Using a structured, shared Google Doc, students work in small groups during class to answer reading-based questions. This classroom-based learning activity replaces lecture-time with writing and collaborating in a group.
“I’m convinced that the less I talk, and the more my students talk, the more they're going to learn,” Walpole added. “With the group, they can actually figure out any nuanced misunderstandings they might have had, and since they’ve talked to one another before listening to me, we have much better conversations in class.”
To help make time for her SMART Slate training and Google Doc collaboration in class, Walpole is creatively using Camtasia, Apple GarageBand, and Canvas to implement a “flipped classroom” in some of her courses. This means her students watch online video lectures out of class, but do homework in class a process that’s backward from the usual course format.
“I record short segments of lecture on Camtasia and assign the lectures as if they're readings,” she said.
Walpole also uses Apple GarageBand to record portions of the audio of every class session. With GarageBand, she has the ability to segment the recordings by topic and export them as podcasts directly to her class Canvas pages. Since the content of her courses is cumulative and not easy, students have the opportunity to log in to Canvas and review the recordings as many times as they want.
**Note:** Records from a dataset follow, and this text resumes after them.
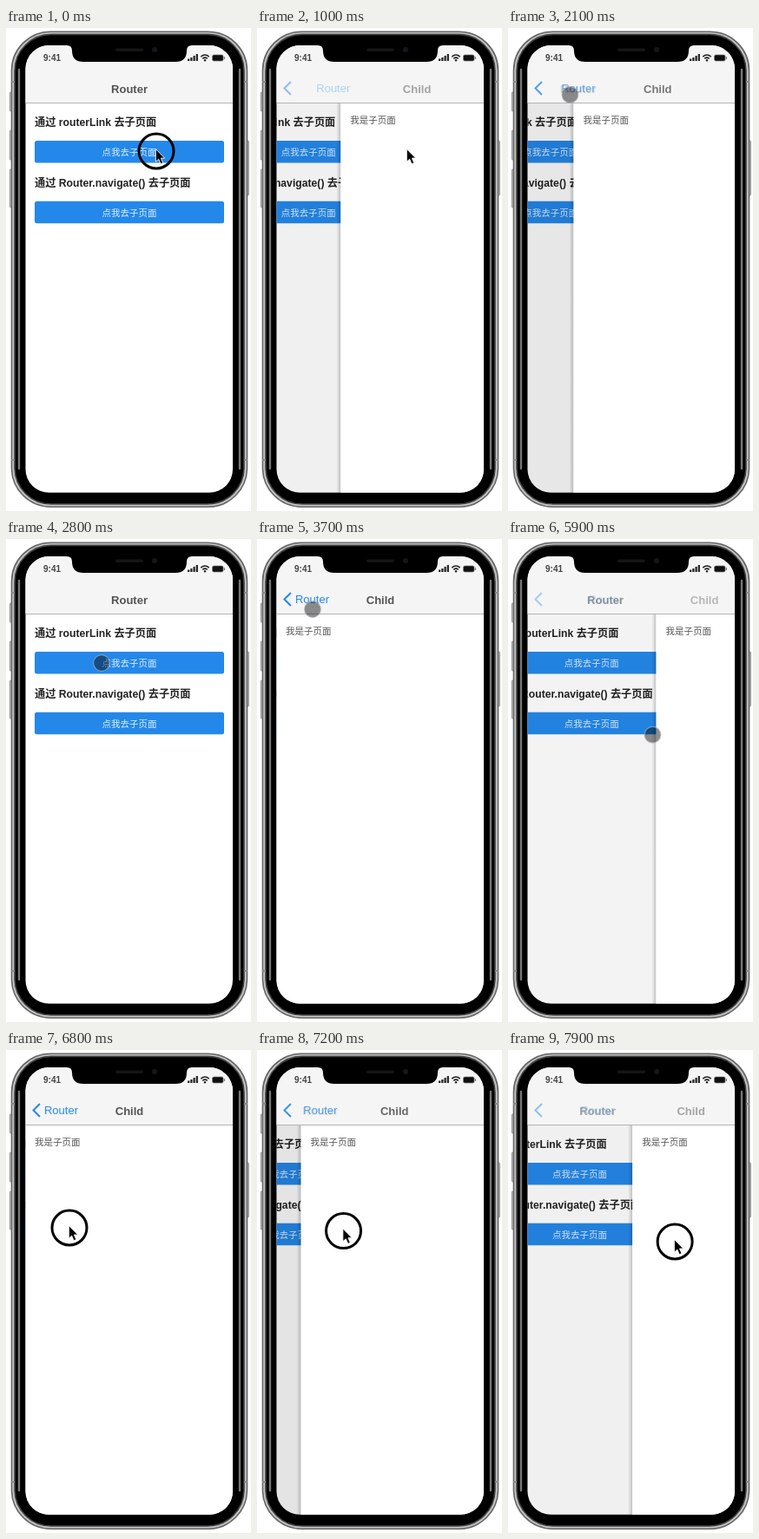
These frames come from a looping animation (282 px wide and 557 px high, 8 s). An HTML page:

```html
<!DOCTYPE html>
<html lang="zh">
<head>
<meta charset="utf-8">
<title>Page navigation</title>
<style>
html, body { margin: 0; width: 100%; height: 100%; overflow: hidden; background: #fff; }
svg { display: block; width: 282px; height: 557px; }
text { font-family: "Liberation Sans", "Noto Sans CJK SC", "Noto Sans CJK", sans-serif; }
.title { font-size: 13px; font-weight: bold; fill: #545456; text-anchor: middle; }
.back { font-size: 13px; fill: #2488ea; text-anchor: middle; }
.heading { font-size: 12.2px; font-weight: bold; fill: #222; }
.button { font-size: 10.5px; fill: #e0efff; text-anchor: middle; }
.body { font-size: 10.5px; fill: #555; }
.clock { font-size: 10px; font-weight: bold; fill: #444; }
</style>
</head>
<body>
<svg viewBox="0 0 282 557">
  <defs>
    <clipPath id="screen"><rect x="22.5" y="20" width="238.5" height="515.8" rx="27"/></clipPath>
    <linearGradient id="edge">
      <stop offset="0" stop-color="#000" stop-opacity="0"/>
      <stop offset="1" stop-color="#000" stop-opacity=".2"/>
    </linearGradient>
  </defs>

  <!-- phone body -->
  <g fill="#bbb" stroke="#777" stroke-width=".7">
    <rect x="4.4" y="74" width="3" height="22" rx="1"/>
    <rect x="4.4" y="118" width="3" height="34" rx="1"/>
    <rect x="4.4" y="163" width="3" height="44" rx="1"/>
    <rect x="276.4" y="130" width="3" height="63" rx="1"/>
  </g>
  <rect x="6.5" y="4.2" width="271" height="548" rx="45" fill="#c4c4c4" stroke="#666" stroke-width="1.6"/>
  <rect x="10" y="7.4" width="264" height="541.6" rx="42" fill="#000" stroke="#444" stroke-width="1.6"/>
  <path d="M15 48V508M269 48V508" stroke="#777" stroke-width="2.4" stroke-linecap="round"/>
  <path d="M6 62h4M274 62h4M6 498h4M274 498h4" stroke="#888" stroke-width="2"/>

  <g clip-path="url(#screen)">
    <rect x="22" y="20" width="241" height="518" fill="#fff"/>
    <g id="home">
      <text class="heading" x="33" y="113">通过 routerLink 去子页面</text>
      <rect x="33" y="130" width="218" height="25.5" rx="2.5" fill="#2488ea"/>
      <text class="button" x="142" y="147">点我去子页面</text>
      <text class="heading" x="33" y="183">通过 Router.navigate() 去子页面</text>
      <rect x="33" y="199.7" width="218" height="25.5" rx="2.5" fill="#2488ea"/>
      <text class="button" x="142" y="216.5">点我去子页面</text>
    </g>
    <rect id="shade" x="22" y="86" width="241" height="452"/>
    <g id="child">
      <rect x="17" y="86" width="5" height="452" fill="url(#edge)"/>
      <rect x="22" y="86" width="242" height="452" fill="#fff"/>
      <text class="body" x="33" y="109.5">我是子页面</text>
    </g>

    <rect x="22" y="20" width="241" height="66" fill="#f5f5f5"/>
    <path d="M22 86.5H263" stroke="#b4b4b4"/>
    <path id="chevron" d="M39 62l-7.5 7.5 7.5 7.5" fill="none" stroke="#2488ea" stroke-width="2"/>
    <text id="homeTitle" class="title" y="75">Router</text>
    <text id="backLabel" class="back" y="74">Router</text>
    <text id="childTitle" class="title" y="75">Child</text>

    <!-- status bar -->
    <text class="clock" x="43" y="38">9:41</text>
    <path d="M210.2 38v-2.5M213.4 38v-4M216.6 38v-6M219.8 38v-8" stroke="#222" stroke-width="2.2"/>
    <g fill="none" stroke="#222" stroke-width="1.6">
      <path d="M224.3 33.2q4.7-4.4 9.4 0M226.3 35.4q2.7-2.4 5.4 0"/>
    </g>
    <circle cx="229" cy="37.2" r="1.2" fill="#222"/>
    <rect x="237.5" y="31" width="12.5" height="7" rx="1.8" fill="#111" stroke="#777" stroke-width=".7"/>
    <rect x="250.8" y="33" width="1.2" height="3" rx=".6" fill="#777"/>
  </g>

  <!-- notch -->
  <path d="M70 18H214V20Q208 20 208 26Q208 39 195 39H89Q76 39 76 26Q76 20 70 20Z"/>
  <rect x="126" y="23.5" width="32" height="3.5" rx="1.75" fill="#151515"/>
  <circle cx="171" cy="25" r="3" fill="#14161c"/>

  <circle id="touch" r="9.3" fill="#000" fill-opacity=".44" stroke="#a0abb6" stroke-opacity=".7" stroke-width="1.2"/>
  <g id="mouse">
    <circle id="ring" r="20" fill="none" stroke="#000" stroke-width="3"/>
    <path d="M-.7-2.5V12.2L2.7 9.2 5.1 14.8 7.8 13.6 5.4 8.1H9.7Z" stroke="#fff" stroke-width=".9"/>
  </g>
</svg>

<script>
const LOOP = 8000, WIDTH = 240, SLIDE = 400, SNAP = 150;
const el = id => document.getElementById(id);
const clamp = v => Math.max(0, Math.min(1, v));
const set = (id, attrs) => {
  for (const key in attrs) el(id).setAttribute(key, attrs[key]);
};

// Pointer path: time, x, y
const path = [
  [0, 173, 142], [1300, 173, 142], [1700, 150, 24], [1850, 120, 24], [1900, 110, 31],
  [1980, 18, 76], [2000, 18, 76], [2100, 71, 77], [2480, 225, 82], [2560, 225, 82],
  [2800, 110, 143], [3050, 110, 143], [3500, 64, 81], [3850, 64, 81], [4350, 82, 211],
  [5200, 82, 211], [5550, 18, 215], [5650, 18, 215], [6000, 225, 230], [6230, 140, 535],
  [6300, 150, 32], [6400, 73, 205], [7000, 73, 205], [7900, 192, 221], [8000, 205, 223]
];

// Page changes; a drag follows the pointer until it is released
const actions = [
  { at: 800, kind: 'push' },
  { at: 2000, kind: 'drag', from: 18, until: 2480 },
  { at: 2900, kind: 'push' },
  { at: 3750, kind: 'pop' },
  { at: 4800, kind: 'push' },
  { at: 5650, kind: 'drag', from: 18, until: 6000 },
  { at: 6400, kind: 'push' },
  { at: 7000, kind: 'drag', from: 71, until: LOOP }
];

function pointer(t) {
  const i = Math.max(1, path.findIndex(key => key[0] >= t));
  const [t0, x0, y0] = path[i - 1], [t1, x1, y1] = path[i];
  const k = clamp((t - t0) / (t1 - t0));
  return { x: x0 + (x1 - x0) * k, y: y0 + (y1 - y0) * k };
}

// shown: how far the child page covers the home page
// fade: header cross-fade; title: opacity of the home title
function pages(t) {
  const action = actions.filter(a => a.at <= t).pop();
  if (!action) return { shown: 0, fade: 0, title: 1 };
  if (action.kind === 'drag') {
    const held = pointer(Math.min(t, action.until)).x - action.from;
    const shown = clamp(1 - held / WIDTH) * (1 - clamp((t - action.until) / SNAP));
    return { shown, fade: shown, title: 1 - shown };
  }
  const k = clamp((t - action.at) / SLIDE);
  const rest = Math.pow(1 - k, 1.68);
  const fade = action.kind === 'push' ? k : 1 - k;
  return { shown: action.kind === 'push' ? 1 - rest : rest, fade, title: clamp(1 - 2 * fade) };
}

function draw(t) {
  const { shown, fade, title } = pages(t);
  const { x, y } = pointer(t);
  const place = `translate(${x} ${y})`;
  const titleX = 142 - 78.5 * shown;
  const isTouch = t >= 1900 && t < 6270;
  const pressed = t < 850 || t >= 6390;

  set('home', { transform: `translate(${-WIDTH / 2 * shown} 0)` });
  set('shade', { opacity: 0.12 * fade });
  set('child', {
    transform: `translate(${WIDTH * (1 - shown)} 0)`,
    visibility: shown > 0 ? 'visible' : 'hidden'
  });
  set('chevron', { opacity: fade });
  set('homeTitle', { x: titleX, opacity: title });
  set('backLabel', { x: titleX, opacity: Math.pow(fade, 1.6) });
  set('childTitle', { x: 142 + 136 * (1 - shown), opacity: fade });
  set('touch', { transform: place, visibility: isTouch ? 'visible' : 'hidden' });
  set('mouse', { transform: place, display: isTouch || (t > 1800 && t < 1900) ? 'none' : 'inline' });
  set('ring', { visibility: pressed ? 'visible' : 'hidden' });
}

const start = performance.now();
function tick() {
  draw((performance.now() - start) % LOOP);
  requestAnimationFrame(tick);
}
tick();
</script>
</body>
</html>
```
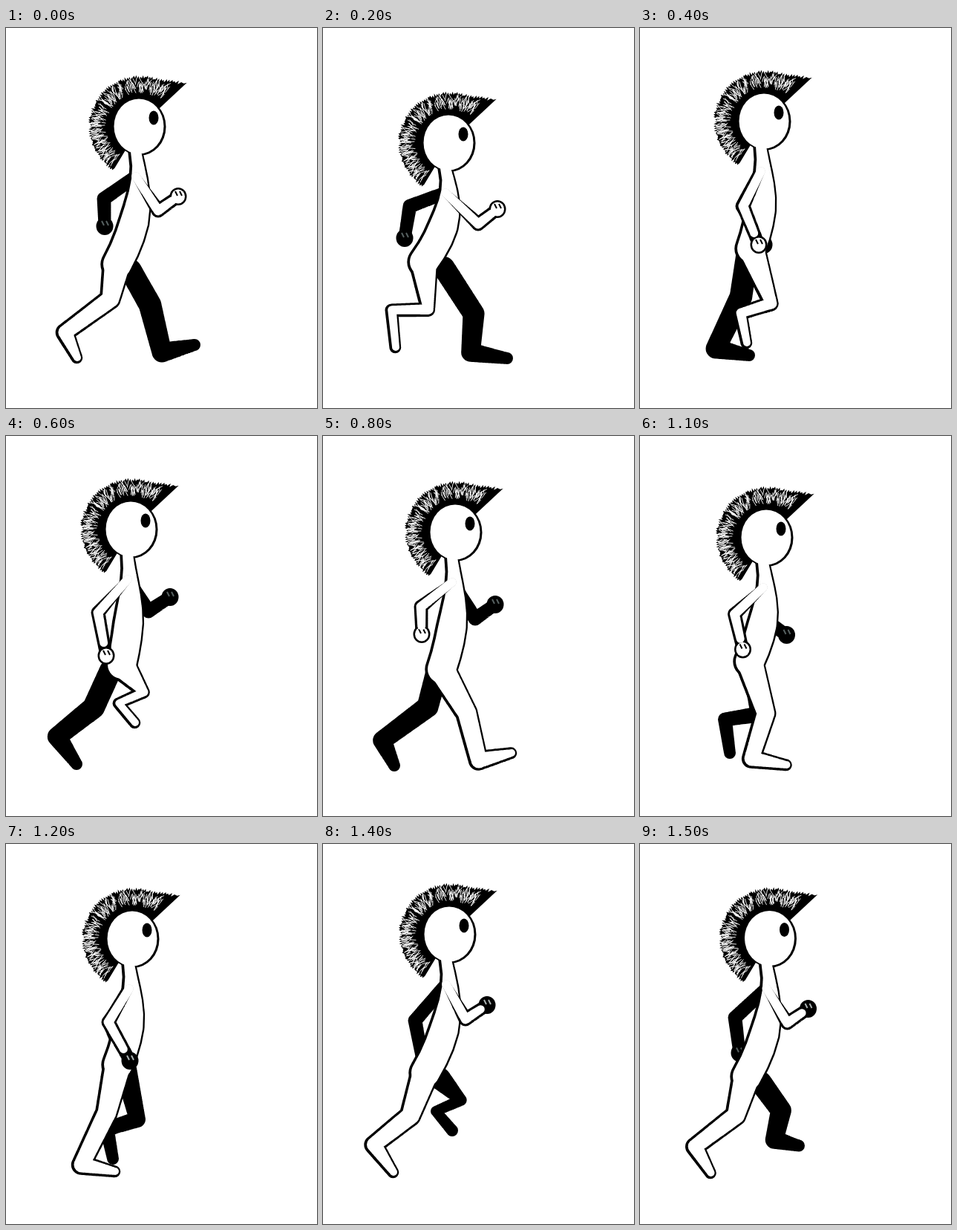
Animation of 419 by 512 pixels, one loop 1.6 s. Source, as an HTML page with a canvas:

```html
<!DOCTYPE html>
<html lang="en">
<head>
<meta charset="utf-8">
<title>Run cycle</title>
<style>
html, body { margin: 0; width: 100%; height: 100%; overflow: hidden; background: #fff; }
canvas { display: block; }
</style>
</head>
<body>
<canvas id="stage" width="419" height="512"></canvas>
<script>
const ctx = document.getElementById('stage').getContext('2d');
const TICKS = 16, TICK_MS = 100, INK = 3;

const points = text => text.split(' ').map(p => p.split(',').map(Number));
const mix = (a, b, k) => a + (b - a) * k;
const lerp = (p, q, k) => [mix(p[0], q[0], k), mix(p[1], q[1], k)];
const gap = (p, q) => Math.hypot(p[0] - q[0], p[1] - q[1]);

// One stride, a key every second tick: knee, ankle, toe, elbow, hand.
// Both sides follow it, half a cycle apart.
const stride = [
  '141,365 80,410 96,444 205,246 232,227',
  '142,379 93,380 98,430 209,264 235,244',
  '177,371 136,384 144,424 139,240 160,292',
  '186,345 152,360 174,386 124,238 135,296',
  '194,373 210,437 254,427 132,230 133,267',
  '203,385 199,437 248,445 117,240 110,283',
  '136,362 102,432 147,441 138,240 167,292',
  '118,366 69,405 95,442 192,236 221,217'
].map(points);

// Head centre and hip at the same ticks.
const body = [
  '180,133 150,318', '170,155 136,315', '168,126 150,297', '169,126 156,308',
  '179,130 160,314', '171,146 145,310', '171,128 151,297', '171,122 138,308'
].map(points);

function poseAt(keys, tick) {
  const i = Math.floor(tick / 2), next = keys[(i + 1) % keys.length];
  return keys[i % keys.length].map((p, n) => lerp(p, next[n], tick % 2 / 2));
}

function fill(path, color) {
  ctx.fillStyle = color;
  ctx.fill(path);
}
function oval(x, y, rx, ry, color) {
  const path = new Path2D();
  path.ellipse(x, y, rx, ry, 0, 0, 7);
  fill(path, color);
}
// Sweeps a circle of changing radius along the joints.
function limb(joints, radii, grow, color) {
  const path = new Path2D(), steps = 24;
  for (let i = 0; i < joints.length - 1; i++) {
    for (let s = 0; s <= steps; s++) {
      const [x, y] = lerp(joints[i], joints[i + 1], s / steps);
      const r = mix(radii[i], radii[i + 1], s / steps) + grow;
      path.moveTo(x + r, y);
      path.arc(x, y, r, 0, 2 * Math.PI);
    }
  }
  fill(path, color);
}

// A bent leg is drawn thinner than a straight one.
function legRadii(hip, [knee, ankle], hipRadius) {
  const straight = gap(hip, ankle) / (gap(hip, knee) + gap(knee, ankle));
  const r = 18 * straight - 5.5;
  return [hipRadius, r, r * 0.85, 5];
}

function spine(neck, hip) {
  const bend = [neck[0] + 6 + 0.4 * (neck[0] - hip[0]), (neck[1] + hip[1]) / 2];
  const joints = [], radii = [];
  for (let t = 0; t <= 1; t += 0.125) {
    const k = Math.min(1, t / 0.7);
    joints.push(lerp(lerp(neck, bend, t), lerp(bend, hip, t), t));
    radii.push(7 + 12 * k * k * (3 - 2 * k));
  }
  return [joints, radii];
}

function fist([x, y], dark, lines) {
  oval(x, y, 11.5, 12, '#000');
  if (!dark) oval(x, y, 9, 9.5, '#fff');
  ctx.lineWidth = 2;
  ctx.strokeStyle = lines;
  ctx.beginPath();
  for (const dx of [-4, 2]) {
    ctx.moveTo(x + dx, y - 7);
    ctx.lineTo(x + dx + 3, y - 1);
  }
  ctx.stroke();
}

// Mohawk: a fan around the head, longer towards its front tip.
let seed = 7;
const random = () => (seed = seed * 16807 % 2147483647) / 2147483647;
function hairPoint(u, depth) {
  const angle = -0.75 - u * 3.42;
  const tip = 68 + 19 * Math.max(0, 1 - 6 * u) ** 2;
  const r = mix(35, tip, depth);
  return [r * Math.cos(angle), r * Math.sin(angle)];
}
const crest = new Path2D(), strands = new Path2D();
crest.moveTo(...hairPoint(0, 0));
for (let i = 0; i <= 150; i++) {
  crest.lineTo(...hairPoint(i / 150, i ? 0.88 + i % 2 * 0.08 + random() * 0.1 : 1));
}
for (let u = 1; u >= 0; u -= 0.05) crest.lineTo(...hairPoint(u, 0));
for (let i = 0; i < 260; i++) {
  const u = 0.05 + random() * 0.93, start = 0.3 + random() * 0.45;
  strands.moveTo(...hairPoint(u, start));
  strands.lineTo(...hairPoint(u + (random() - 0.5) * 0.05, Math.min(0.94, start + 0.15 + random() * 0.25)));
}
function drawHair(x, y) {
  ctx.save();
  ctx.translate(x, y);
  fill(crest, '#000');
  ctx.lineWidth = 0.9;
  ctx.strokeStyle = '#fff';
  ctx.stroke(strands);
  ctx.restore();
}

function draw(tick) {
  const [head, hip] = poseAt(body, tick);
  const near = poseAt(stride, tick), far = poseAt(stride, tick + TICKS / 2);
  const [x, y] = head;
  const neck = [x - 5, y + 34], shoulder = [x - 5, y + 67];
  const farHip = [hip[0] + 0.4 * (far[0][0] - hip[0]), hip[1] + 8];
  const armRadii = [6, 6.5, 5.5];

  ctx.fillStyle = '#fff';
  ctx.fillRect(0, 0, 419, 512);

  limb([farHip, ...far.slice(0, 3)], legRadii(farHip, far, 12), INK, '#000');
  limb([shoulder, ...far.slice(3)], armRadii, INK, '#000');
  fist(far[4], true, '#566060');
  drawHair(x, y);

  // Ink first, then paper, so that joined parts share one outline.
  const parts = [
    spine(neck, hip),
    [[hip, ...near.slice(0, 3)], legRadii(hip, near, 17)]
  ];
  ctx.save();
  ctx.translate(-0.7, 0.3);
  for (const [joints, radii] of parts) limb(joints, radii, INK, '#000');
  ctx.restore();
  oval(x, y, 35.5, 39, '#000');
  for (const [joints, radii] of parts) limb(joints, radii, 0, '#fff');
  oval(x - 1, y - 0.5, 33.5, 37, '#fff');
  oval(x + 19, y - 12, 6.5, 9.5, '#000');

  const arm = [shoulder, ...near.slice(3)], gloved = tick > 11;
  limb(arm, [5.5, 9.5, 8.5], 0, '#000');
  fist(near[4], gloved, gloved ? '#a9b0b0' : '#000');
  limb(arm.slice(0, 2).concat([lerp(arm[1], arm[2], 0.7)]), armRadii, 0, '#fff');
}

function frame(now) {
  draw(Math.floor(now / TICK_MS) % TICKS);
  requestAnimationFrame(frame);
}
frame(0);
</script>
</body>
</html>
```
Walpole’s combination of SMART Slates, Google Docs, Camtasia, and Apple GarageBand is helping her students become fluid, confident, and creative in the field of educational technology.
“You’re trapped by technology if you can’t control it, and that can be scary for a professor,” Walpole admitted. “But the technology services here are unparalleled in terms of flexibility and friendliness. With the Transformation Grant, all you have to have is a problem, and IT can help you think about whether there are particular technologies that can help you solve it.”
Walpole concluded that, “Our students here at UD are going to be adept at the creation and use of educational technology they learn how to utilize it in their classes here, and they’re using it everyday in their real-life experiences. They need to be able to teach children to use technology and digital tools to construct knowledge. When they begin their teaching careers, I know my students won’t find teaching with technology to be as challenging as some current teachers do.”
About Sharon Walpole
Walpole is a professor in the University of Delaware School of Education. Her research focus is the design and creation of professional development efforts in literacy, as well as the design of small-group differentiated reading instruction. She works with literacy coaches, reading specialists, and administrators to build school-wide systems that support teachers, especially those working for children at risk.
Walpole has worked for 12 years as a consultant for the state of Georgia’s Department of Education, and helps to maintain ComprehensiveReadingSolutions.com, a module-based website designed to provide free materials to teachers for professional learning. She has co-authored eight books for teachers and teacher leaders, and she helps edit The Essential Library of PreK-2 Literacy, a series for the early primary years.
Article by Christopher Johnson
Photo by Alexandra Reid